In the second edition of the book, which was recently published in India, Siddiqa added a new chapter on the military’s expanding control over Pakistani media. In the following excerpt from the chapter, she discusses how the military made forays into controlling the media, and the manner in which it was represented in popular culture.

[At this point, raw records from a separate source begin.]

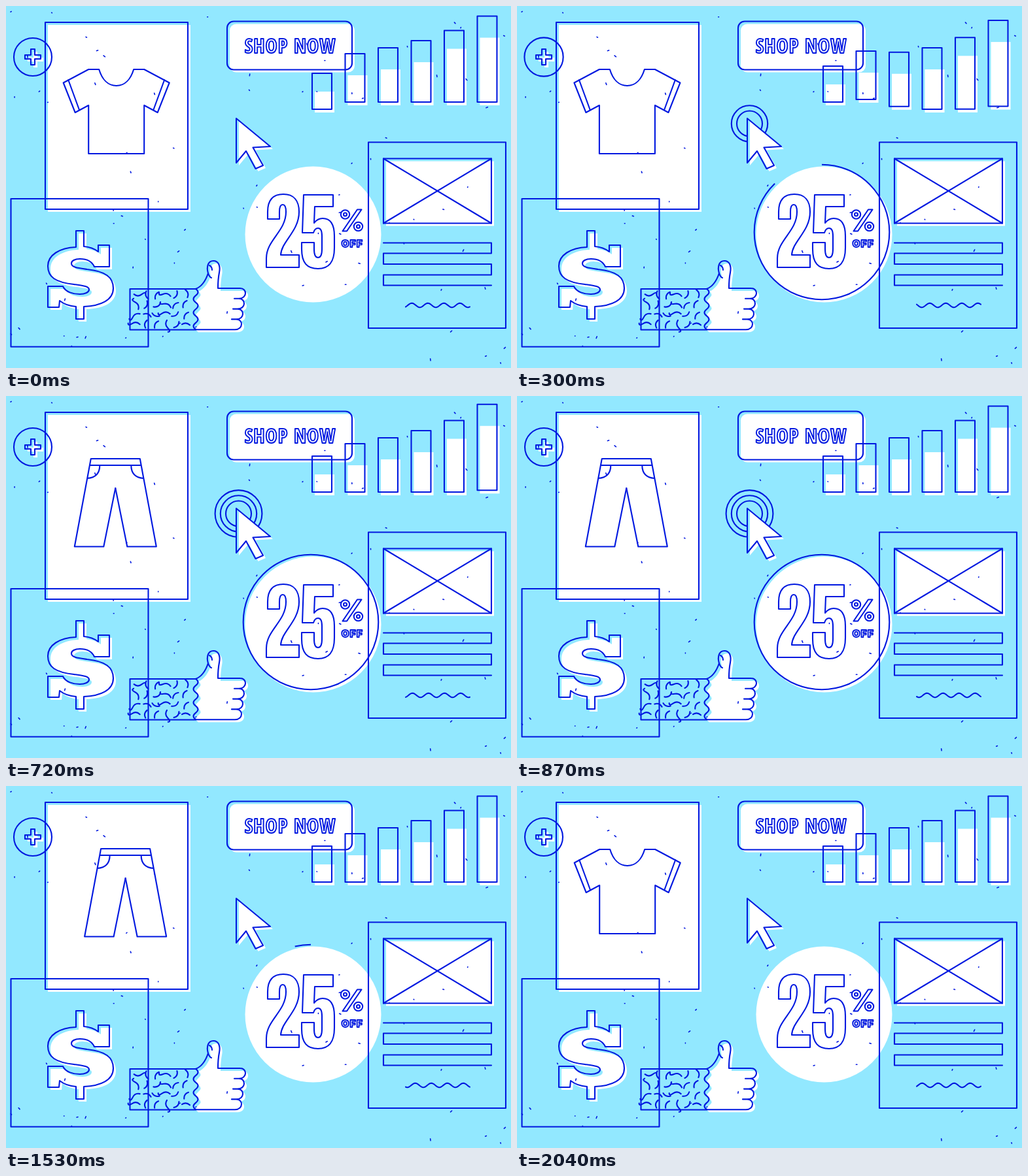
Recreate the animation shown at these times as an HTML page. Size 772 px wide and 554 px high, loop 2070 ms.

```html
<!DOCTYPE html>
<html lang="en">
<head>
<meta charset="utf-8">
<title>Shop illustration</title>
<style>
html, body { margin: 0; width: 100%; height: 100%; overflow: hidden; background: #92e8ff; }
svg { display: block; width: 772px; height: 554px; }
.line { fill: none; stroke: #0018e0; stroke-width: 2.1; stroke-linejoin: round; stroke-linecap: round; }
.white { fill: #fff; }
text { font-weight: 700; fill: #fff; text-anchor: middle; }
#shop { font-family: "Open Sans Condensed", "Roboto Condensed", Roboto, sans-serif; font-stretch: 75%; letter-spacing: 1px; }
#off { font: 900 15px Inter, sans-serif; letter-spacing: 1.5px; }
#ring { stroke-linecap: butt; }
#dust { stroke-width: 1.6; }
</style>
</head>
<body>
<svg viewBox="0 0 772 554">
  <defs>
    <rect id="card" x="60" y="25" width="218" height="286"/>
    <rect id="button" x="338" y="23.5" width="191" height="74" rx="10"/>
    <rect id="photo" x="577" y="233.5" width="165" height="99"/>
    <path id="plus" d="M38 66h6v9h9v6h-9v9h-6v-9h-9v-6h9z"/>
    <path id="dollar" d="M107 369V344H119V368Q132 369 141 376V366H158V399H135C131 390 122 387 113 387C105 387 100 390 100 394C100 400 110 401 124 403C152 406 164 415 164 432C164 450 145 459 119 460V479H107V460Q92 459 82 451L81 461H64V429H87C91 438 103 441 113 441C121 441 127 438 127 434C127 429 118 428 104 426C76 423 64 415 64 398C64 381 82 370 107 369Z"/>
    <path id="hand"/>
    <path id="arrow" d="M352 172L404 215L377.500 216.500L393 244L381.500 249L367 222L352 240Z"/>
    <path id="teeHalf" d="M0 122C13 122 22 112 26.500 97H42.500L81 117.500L63 163L42.500 152V226H0M73.500 113L56.500 159.500"/>
    <path id="pantsHalf" d="M0 141L18 230.500H62.500L37.500 96H0M0 106H39M24 106C24 118 30 125 43 126"/>
    <clipPath id="cardClip"><use href="#card"/></clipPath>
  </defs>

  <g class="white" transform="translate(4 4)">
    <use href="#card"/><use href="#button"/><use href="#photo"/>
    <use href="#plus"/><use href="#dollar"/><use href="#hand"/>
    <circle cx="465.500" cy="345.500" r="104"/>
  </g>

  <g class="line">
    <use href="#card"/><use href="#button"/><use href="#photo"/>
    <use href="#plus"/><use href="#dollar"/><use href="#hand"/>
    <circle id="badge" cx="41" cy="78"/>
    <rect x="7.500" y="295" width="210" height="226.500"/>
    <rect x="554" y="208.500" width="210" height="284.500"/>
    <path d="M577 233.500l165 99m0 -99l-165 99"/>
    <path d="M577 362.500h165v16h-165v16.500h165v16.500h-165v16h165"/>
    <path id="wave"/>

    <path d="M290 433H189.500V495.500H290M311 397q4 2 4 7M309 409q2 6 5 7"/>
    <path id="squiggles"/>

    <circle id="ring" cx="466" cy="346" r="103.300" pathLength="1" transform="rotate(-90 466 346)"/>
    <path d="M400 326V315C400 297 408 288 424 288S448 298 448 315C448 345 421 360 420 381H448V400H398V386C398 358 428 345 428 315C428 308 427 304 423 304S418 308 418 315V326Z"/>
    <path d="M455 289H500V307H472L471 332C475 327 479 325 484 325C497 325 502 335 502 352V370C502 392 494 402 477 402S452 393 452 372V362H471V372C471 381 473 385 477 385S483 381 483 372V352C483 344 481 340 477 340Q472 340 470 347H453Z"/>
    <path d="M537 311.500h6.500l-22.500 33h-6.500z"/>
    <circle cx="518.500" cy="319" r="6.700"/><circle cx="518.500" cy="319" r="2.500"/>
    <circle cx="538.500" cy="337.500" r="6.700"/><circle cx="538.500" cy="337.500" r="2.500"/>

    <g clip-path="url(#cardClip)">
      <g id="tee"><use href="#teeHalf"/><use href="#teeHalf" transform="scale(-1 1)"/></g>
      <g id="pants"><use href="#pantsHalf"/><use href="#pantsHalf" transform="scale(-1 1)"/></g>
    </g>

    <g stroke-width="1.900">
      <text id="shop" x="434.500">SHOP NOW</text>
      <text id="off" x="529.500" y="369">OFF</text>
    </g>
  </g>

  <g id="bars"></g>
  <g id="clicks" class="line"></g>
  <use href="#arrow" fill="#92e8ff"/>
  <use href="#arrow" class="white" transform="translate(4 4)"/>
  <use href="#arrow" class="line"/>
  <path id="dust" class="line"/>
</svg>
<script>
const $ = id => document.getElementById(id);
const LOOP = 2070, TAU = 2 * Math.PI;
const span = (t, start, length) => Math.max(0, Math.min(1, (t - start) / length));
const smooth = x => x * x * (3 - 2 * x);
const quad = x => x < .5 ? 2 * x * x : 1 - 2 * (1 - x) ** 2;
const cubic = x => x < .5 ? 4 * x ** 3 : 1 - 4 * (1 - x) ** 3;
const repeat = (n, make) => Array.from({ length: n }, (_, i) => make(i)).join('');

let seed = 7;
const random = (low, high) => {
  seed = (seed * 16807) % 2147483647;
  return low + (high - low) * seed / 2147483647;
};

// Fit the lettering inside the button by its font size.
const shop = $('shop');
shop.style.fontSize = '34px';
const size = Math.min(34, 34 * 139 / shop.getComputedTextLength());
shop.style.fontSize = size + 'px';
shop.setAttribute('y', 61 + size * .357);

// Thumb, four fingers with creases, scalloped cuff.
$('hand').setAttribute('d',
  'M290 433C300 429 306 418 309 409C306 399 309 390 317 390S328 398 326 408Q324 418 324 432H358'
  + repeat(4, () => 'c11 0 11 15.8 -2 15.8h-7h7') + 'H290q-7 -5 0 -10.4' + repeat(5, () => 't0 -10.4'));

// Short arcs and S-curves at scattered angles on the sleeve.
$('squiggles').setAttribute('d', repeat(24, i => {
  const a = random(0, TAU), dx = 6 * Math.cos(a), dy = 6 * Math.sin(a);
  const x = 200 + i % 6 * 15 + random(-2, 2), y = 442 + (i / 6 | 0) * 15 + random(-2, 2);
  const tail = i % 3 ? '' : `t${dx} ${dy}`;
  return `M${x - dx} ${y - dy}q${dx - dy * .8} ${dy + dx * .8} ${dx * 2} ${dy * 2}${tail}`;
}));

$('dust').setAttribute('d', repeat(80, () => {
  const a = random(0, TAU), r = random(.5, 3);
  return `M${random(5, 767)} ${random(5, 549)}l${r * Math.cos(a)} ${r * Math.sin(a)}`;
}));

const heights = [55, 74, 83, 94, 109.5, 131.5];
$('bars').innerHTML = repeat(6, i => {
  const x = 468 + 50.5 * i, h = heights[i], gap = i % 4 ? 33 : 28;
  return `<g><rect class="white" x="${x + 4}" y="${147 - h + gap}" width="30" height="${h + 5 - gap}"/>
    <rect class="line" x="${x}" y="${147 - h}" width="30" height="${h}"/></g>`;
});
const bounce = u => 11 * smooth(span(u, 0, 90)) - 15 * smooth(span(u, 140, 120)) + 4 * smooth(span(u, 290, 60));

$('clicks').innerHTML = repeat(3, i => `<circle cx="355.5" cy="180" r="${19.5 + 8.2 * i}"/>`);

function wavePath(phase) {
  return repeat(99, i => `${i ? 'L' : 'M'}${611 + i} ${458 + 3.2 * Math.cos(TAU * (i / 24.5 - phase + .12))}`);
}

function draw(t) {
  // Taller bars bounce later and more slowly.
  [...$('bars').children].forEach((bar, i) => {
    const u = (t + 60 - 125 * Math.sqrt(i)) * 82 / heights[i];
    bar.setAttribute('transform', `translate(0 ${bounce(u)})`);
  });

  [...$('clicks').children].forEach((circle, i) => {
    const shown = t >= 110 + 140 * i && t < 1290 + 60 * i;
    circle.style.display = shown ? '' : 'none';
  });

  const from = quad(span(t, 1186, 400)), to = quad(span(t, 0, 400));
  $('ring').setAttribute('stroke-dasharray', `0 ${from} ${to - from} 2`);
  $('wave').setAttribute('d', wavePath(t / 690));
  $('badge').setAttribute('r', 29 + 2 * Math.sin(Math.PI * span(t, 255, 240)) ** 2);

  const slide = 218 * (cubic(span(t, 280, 300)) - cubic(span(t, 1453, 300)));
  $('tee').setAttribute('transform', `translate(${168.7 - slide} 0)`);
  $('pants').setAttribute('transform', `translate(${385.3 - slide} 0)`);
}

const begin = performance.now();
function frame() {
  draw((performance.now() - begin) % LOOP);
  requestAnimationFrame(frame);
}
frame();
</script>
</body>
</html>
```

While a similar pattern of presenting internal conflict as externally driven violence could be found in India too, in Pakistan’s case the issue is a bit more complex. The country’s army is as uncomfortable with ethnic politics as the founding father, who referred to ethnic politics as a ‘menace’ that had to be fought. The ongoing conflict in Baluchistan is a reminder of holes in the fabric of nationalism that Jinnah tried to build or that is now being constructed by the military or some of the right-wing forces. Since expanding the media, the army appears to have very systematically encouraged a security-establishment friendly narrative but has also developed a new nationalist discourse to keep its institution relevant not only for the state but for society as well. With the help of the media, the security establishment has managed to affect people’s thinking. The image of a nationalist soldier, who is highly professional, yet upholds the religious and cultural values of an Islamic republic, have fed the nationalist discourse. In order to influence both the narrative and the discourse, the military has developed an extensive communication structure and a strategy to engage with the formal civil society and with society at large.